• **WHAT TO WORK ON**:
What is needed is the number of lines in the data below that include "HOST", stated by itself.

───── MATERIAL PROVIDED ─────

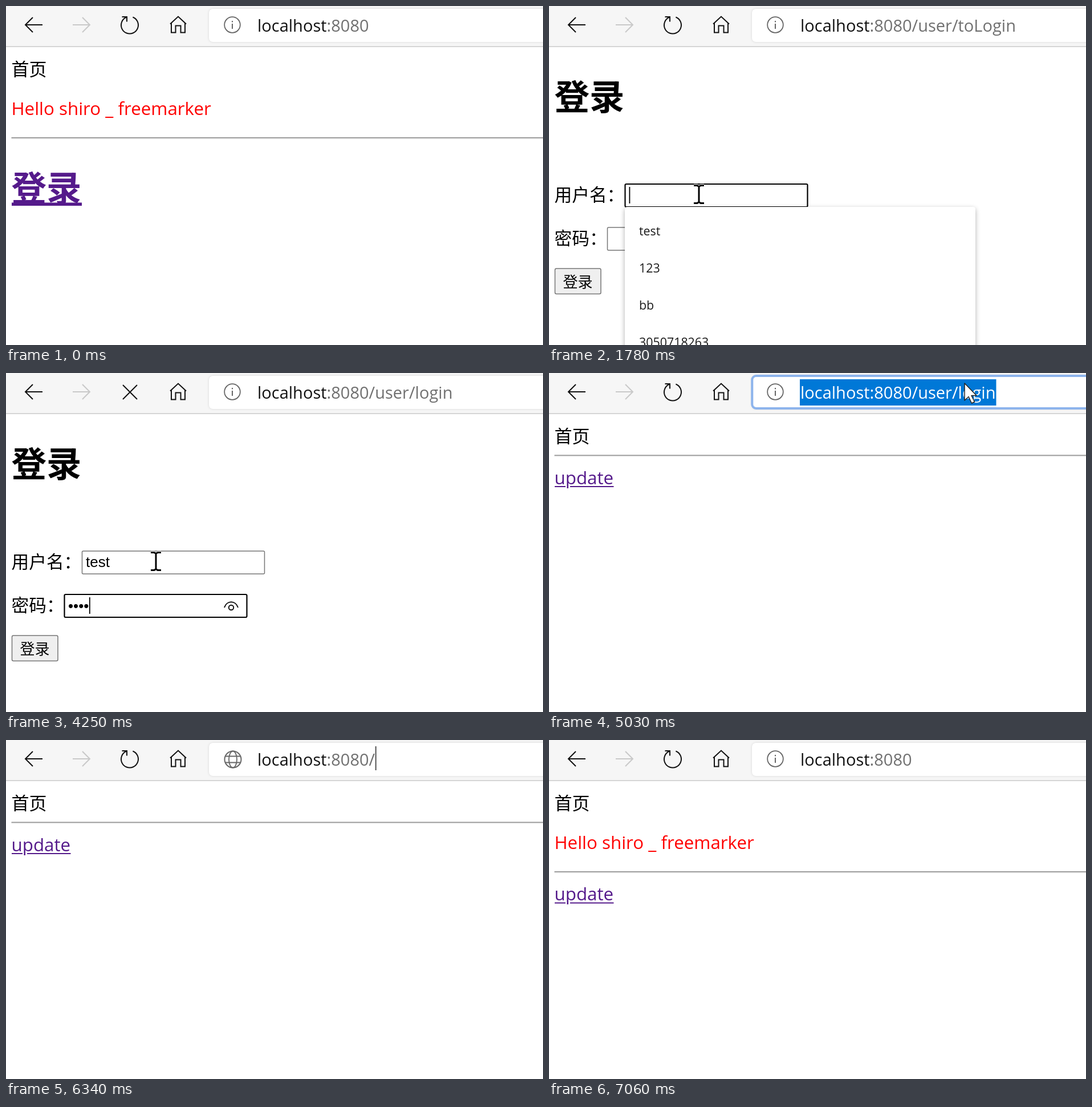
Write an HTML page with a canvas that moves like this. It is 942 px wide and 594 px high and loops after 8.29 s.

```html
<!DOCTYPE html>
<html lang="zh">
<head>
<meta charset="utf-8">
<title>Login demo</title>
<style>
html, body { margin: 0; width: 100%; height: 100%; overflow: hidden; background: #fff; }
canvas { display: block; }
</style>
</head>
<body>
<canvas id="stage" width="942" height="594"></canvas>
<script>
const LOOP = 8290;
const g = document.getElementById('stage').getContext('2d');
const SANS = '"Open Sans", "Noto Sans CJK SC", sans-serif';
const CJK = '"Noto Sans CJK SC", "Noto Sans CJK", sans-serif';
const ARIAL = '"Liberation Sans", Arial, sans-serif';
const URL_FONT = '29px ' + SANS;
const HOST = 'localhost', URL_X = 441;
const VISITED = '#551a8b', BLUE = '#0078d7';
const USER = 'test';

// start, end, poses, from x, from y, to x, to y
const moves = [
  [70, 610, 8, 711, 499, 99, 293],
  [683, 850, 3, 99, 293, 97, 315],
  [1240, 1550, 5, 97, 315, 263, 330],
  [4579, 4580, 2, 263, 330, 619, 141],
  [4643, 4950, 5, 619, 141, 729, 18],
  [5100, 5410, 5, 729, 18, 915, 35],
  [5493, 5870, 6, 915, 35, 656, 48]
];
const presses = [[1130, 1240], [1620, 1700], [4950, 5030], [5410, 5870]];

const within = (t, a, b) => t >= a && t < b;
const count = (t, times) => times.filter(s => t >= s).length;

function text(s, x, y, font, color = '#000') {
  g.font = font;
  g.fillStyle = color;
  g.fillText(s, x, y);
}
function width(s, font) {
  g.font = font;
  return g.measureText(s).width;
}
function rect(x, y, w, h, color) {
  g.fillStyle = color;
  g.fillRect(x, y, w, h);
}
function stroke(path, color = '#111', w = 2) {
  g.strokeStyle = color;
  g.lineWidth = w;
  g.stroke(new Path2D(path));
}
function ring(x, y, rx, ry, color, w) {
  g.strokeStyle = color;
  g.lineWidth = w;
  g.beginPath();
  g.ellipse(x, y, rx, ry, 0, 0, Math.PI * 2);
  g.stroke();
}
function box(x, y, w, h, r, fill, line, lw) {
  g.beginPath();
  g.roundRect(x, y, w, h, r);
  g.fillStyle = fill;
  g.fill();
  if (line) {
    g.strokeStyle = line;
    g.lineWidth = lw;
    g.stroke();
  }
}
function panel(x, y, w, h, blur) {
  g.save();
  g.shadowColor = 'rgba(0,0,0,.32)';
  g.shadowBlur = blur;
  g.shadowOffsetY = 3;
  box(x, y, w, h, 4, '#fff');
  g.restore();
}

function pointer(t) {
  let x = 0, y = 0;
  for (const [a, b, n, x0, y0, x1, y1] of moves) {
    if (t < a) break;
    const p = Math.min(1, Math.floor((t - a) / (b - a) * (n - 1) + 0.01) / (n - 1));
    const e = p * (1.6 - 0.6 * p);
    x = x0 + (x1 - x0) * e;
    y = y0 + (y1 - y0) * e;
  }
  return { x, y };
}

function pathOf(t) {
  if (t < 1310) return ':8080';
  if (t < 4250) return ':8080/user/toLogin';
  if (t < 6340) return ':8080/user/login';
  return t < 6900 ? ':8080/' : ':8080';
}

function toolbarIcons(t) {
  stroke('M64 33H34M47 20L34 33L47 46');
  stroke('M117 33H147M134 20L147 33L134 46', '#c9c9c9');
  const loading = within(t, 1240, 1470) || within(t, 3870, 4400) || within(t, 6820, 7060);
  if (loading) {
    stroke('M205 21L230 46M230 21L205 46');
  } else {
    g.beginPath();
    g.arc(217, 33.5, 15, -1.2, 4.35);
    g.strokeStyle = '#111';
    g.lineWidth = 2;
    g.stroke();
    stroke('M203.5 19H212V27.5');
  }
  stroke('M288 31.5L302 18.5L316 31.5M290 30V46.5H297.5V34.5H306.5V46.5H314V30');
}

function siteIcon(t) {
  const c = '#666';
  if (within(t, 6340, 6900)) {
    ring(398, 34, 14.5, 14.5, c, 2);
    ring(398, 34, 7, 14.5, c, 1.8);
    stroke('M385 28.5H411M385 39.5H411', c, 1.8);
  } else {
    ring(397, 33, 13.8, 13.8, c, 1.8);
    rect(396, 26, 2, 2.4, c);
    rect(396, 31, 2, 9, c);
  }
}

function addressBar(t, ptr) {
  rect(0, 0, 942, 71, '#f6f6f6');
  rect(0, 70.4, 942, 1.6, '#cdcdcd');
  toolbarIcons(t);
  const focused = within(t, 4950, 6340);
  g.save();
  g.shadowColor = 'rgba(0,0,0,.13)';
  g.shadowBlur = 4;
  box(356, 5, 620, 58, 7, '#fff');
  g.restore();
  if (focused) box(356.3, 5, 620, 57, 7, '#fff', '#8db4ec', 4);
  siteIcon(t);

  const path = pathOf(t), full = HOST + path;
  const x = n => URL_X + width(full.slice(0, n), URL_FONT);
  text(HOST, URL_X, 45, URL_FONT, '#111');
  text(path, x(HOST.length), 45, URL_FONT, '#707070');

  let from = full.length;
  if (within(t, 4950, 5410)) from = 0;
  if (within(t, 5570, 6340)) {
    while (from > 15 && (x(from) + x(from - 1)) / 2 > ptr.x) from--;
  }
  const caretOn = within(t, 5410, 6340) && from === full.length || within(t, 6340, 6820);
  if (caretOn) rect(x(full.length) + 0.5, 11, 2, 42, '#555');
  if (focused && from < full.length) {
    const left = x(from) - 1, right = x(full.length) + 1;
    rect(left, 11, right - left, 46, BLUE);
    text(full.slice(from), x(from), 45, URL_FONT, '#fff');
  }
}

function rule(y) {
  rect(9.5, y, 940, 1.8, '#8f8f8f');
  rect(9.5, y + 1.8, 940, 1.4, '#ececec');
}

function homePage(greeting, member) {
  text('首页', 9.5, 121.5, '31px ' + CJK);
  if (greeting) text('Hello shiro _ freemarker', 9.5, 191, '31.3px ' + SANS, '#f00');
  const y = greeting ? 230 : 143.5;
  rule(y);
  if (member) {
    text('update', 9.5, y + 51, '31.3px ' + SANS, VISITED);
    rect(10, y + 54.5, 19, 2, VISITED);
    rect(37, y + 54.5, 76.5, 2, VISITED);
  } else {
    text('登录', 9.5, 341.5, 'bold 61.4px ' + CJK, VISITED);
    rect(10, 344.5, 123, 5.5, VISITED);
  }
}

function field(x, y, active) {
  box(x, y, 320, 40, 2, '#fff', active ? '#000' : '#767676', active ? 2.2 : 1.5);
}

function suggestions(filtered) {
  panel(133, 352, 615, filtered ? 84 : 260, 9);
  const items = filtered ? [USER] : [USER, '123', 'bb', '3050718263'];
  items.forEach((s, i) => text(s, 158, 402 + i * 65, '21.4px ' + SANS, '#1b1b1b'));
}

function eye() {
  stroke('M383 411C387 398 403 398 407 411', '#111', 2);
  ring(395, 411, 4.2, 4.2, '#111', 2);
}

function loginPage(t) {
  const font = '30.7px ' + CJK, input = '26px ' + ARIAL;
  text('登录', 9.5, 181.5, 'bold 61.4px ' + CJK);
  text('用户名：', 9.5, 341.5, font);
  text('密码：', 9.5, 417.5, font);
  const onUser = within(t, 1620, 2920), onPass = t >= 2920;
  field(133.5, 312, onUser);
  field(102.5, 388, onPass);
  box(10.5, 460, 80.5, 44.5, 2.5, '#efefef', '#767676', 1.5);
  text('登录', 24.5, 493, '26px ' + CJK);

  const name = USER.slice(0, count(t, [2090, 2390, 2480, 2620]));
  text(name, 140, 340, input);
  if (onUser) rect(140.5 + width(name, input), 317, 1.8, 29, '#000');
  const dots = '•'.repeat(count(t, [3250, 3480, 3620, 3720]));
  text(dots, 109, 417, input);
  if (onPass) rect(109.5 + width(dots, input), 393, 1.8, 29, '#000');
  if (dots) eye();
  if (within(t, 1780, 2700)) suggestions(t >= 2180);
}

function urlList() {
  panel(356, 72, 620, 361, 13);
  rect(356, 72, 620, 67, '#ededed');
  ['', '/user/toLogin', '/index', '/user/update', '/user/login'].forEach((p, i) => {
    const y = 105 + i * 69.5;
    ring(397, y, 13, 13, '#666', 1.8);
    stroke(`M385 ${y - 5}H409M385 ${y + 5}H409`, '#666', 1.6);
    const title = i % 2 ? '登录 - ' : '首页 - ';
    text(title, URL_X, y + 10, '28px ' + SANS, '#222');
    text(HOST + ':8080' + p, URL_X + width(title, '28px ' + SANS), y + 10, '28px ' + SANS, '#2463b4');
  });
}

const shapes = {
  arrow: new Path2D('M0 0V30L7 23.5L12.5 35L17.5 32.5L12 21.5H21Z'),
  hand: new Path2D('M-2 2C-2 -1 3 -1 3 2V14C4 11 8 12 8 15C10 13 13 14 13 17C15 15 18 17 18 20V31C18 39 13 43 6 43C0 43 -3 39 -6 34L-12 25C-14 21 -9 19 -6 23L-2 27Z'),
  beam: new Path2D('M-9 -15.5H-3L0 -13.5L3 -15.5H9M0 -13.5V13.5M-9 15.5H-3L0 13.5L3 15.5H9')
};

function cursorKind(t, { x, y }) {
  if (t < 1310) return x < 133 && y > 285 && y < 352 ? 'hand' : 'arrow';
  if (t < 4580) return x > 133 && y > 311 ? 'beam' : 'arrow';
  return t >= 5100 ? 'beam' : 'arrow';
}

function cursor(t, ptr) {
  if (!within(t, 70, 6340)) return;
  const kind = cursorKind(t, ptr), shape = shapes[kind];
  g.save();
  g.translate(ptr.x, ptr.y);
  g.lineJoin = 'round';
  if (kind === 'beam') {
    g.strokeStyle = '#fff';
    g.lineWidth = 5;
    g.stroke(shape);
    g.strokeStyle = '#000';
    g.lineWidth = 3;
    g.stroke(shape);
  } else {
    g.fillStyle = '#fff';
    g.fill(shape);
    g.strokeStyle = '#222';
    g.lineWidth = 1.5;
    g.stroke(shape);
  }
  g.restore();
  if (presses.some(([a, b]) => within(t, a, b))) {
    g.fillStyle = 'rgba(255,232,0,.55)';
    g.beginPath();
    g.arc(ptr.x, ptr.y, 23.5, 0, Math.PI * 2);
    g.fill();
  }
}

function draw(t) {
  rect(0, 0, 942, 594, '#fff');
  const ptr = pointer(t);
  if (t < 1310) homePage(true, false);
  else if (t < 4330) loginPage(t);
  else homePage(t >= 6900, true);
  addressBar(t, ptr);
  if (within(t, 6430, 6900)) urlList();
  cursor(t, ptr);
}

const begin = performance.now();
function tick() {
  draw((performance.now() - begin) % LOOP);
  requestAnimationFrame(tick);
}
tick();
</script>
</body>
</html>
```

─────

• **FINAL ANSWER**:
5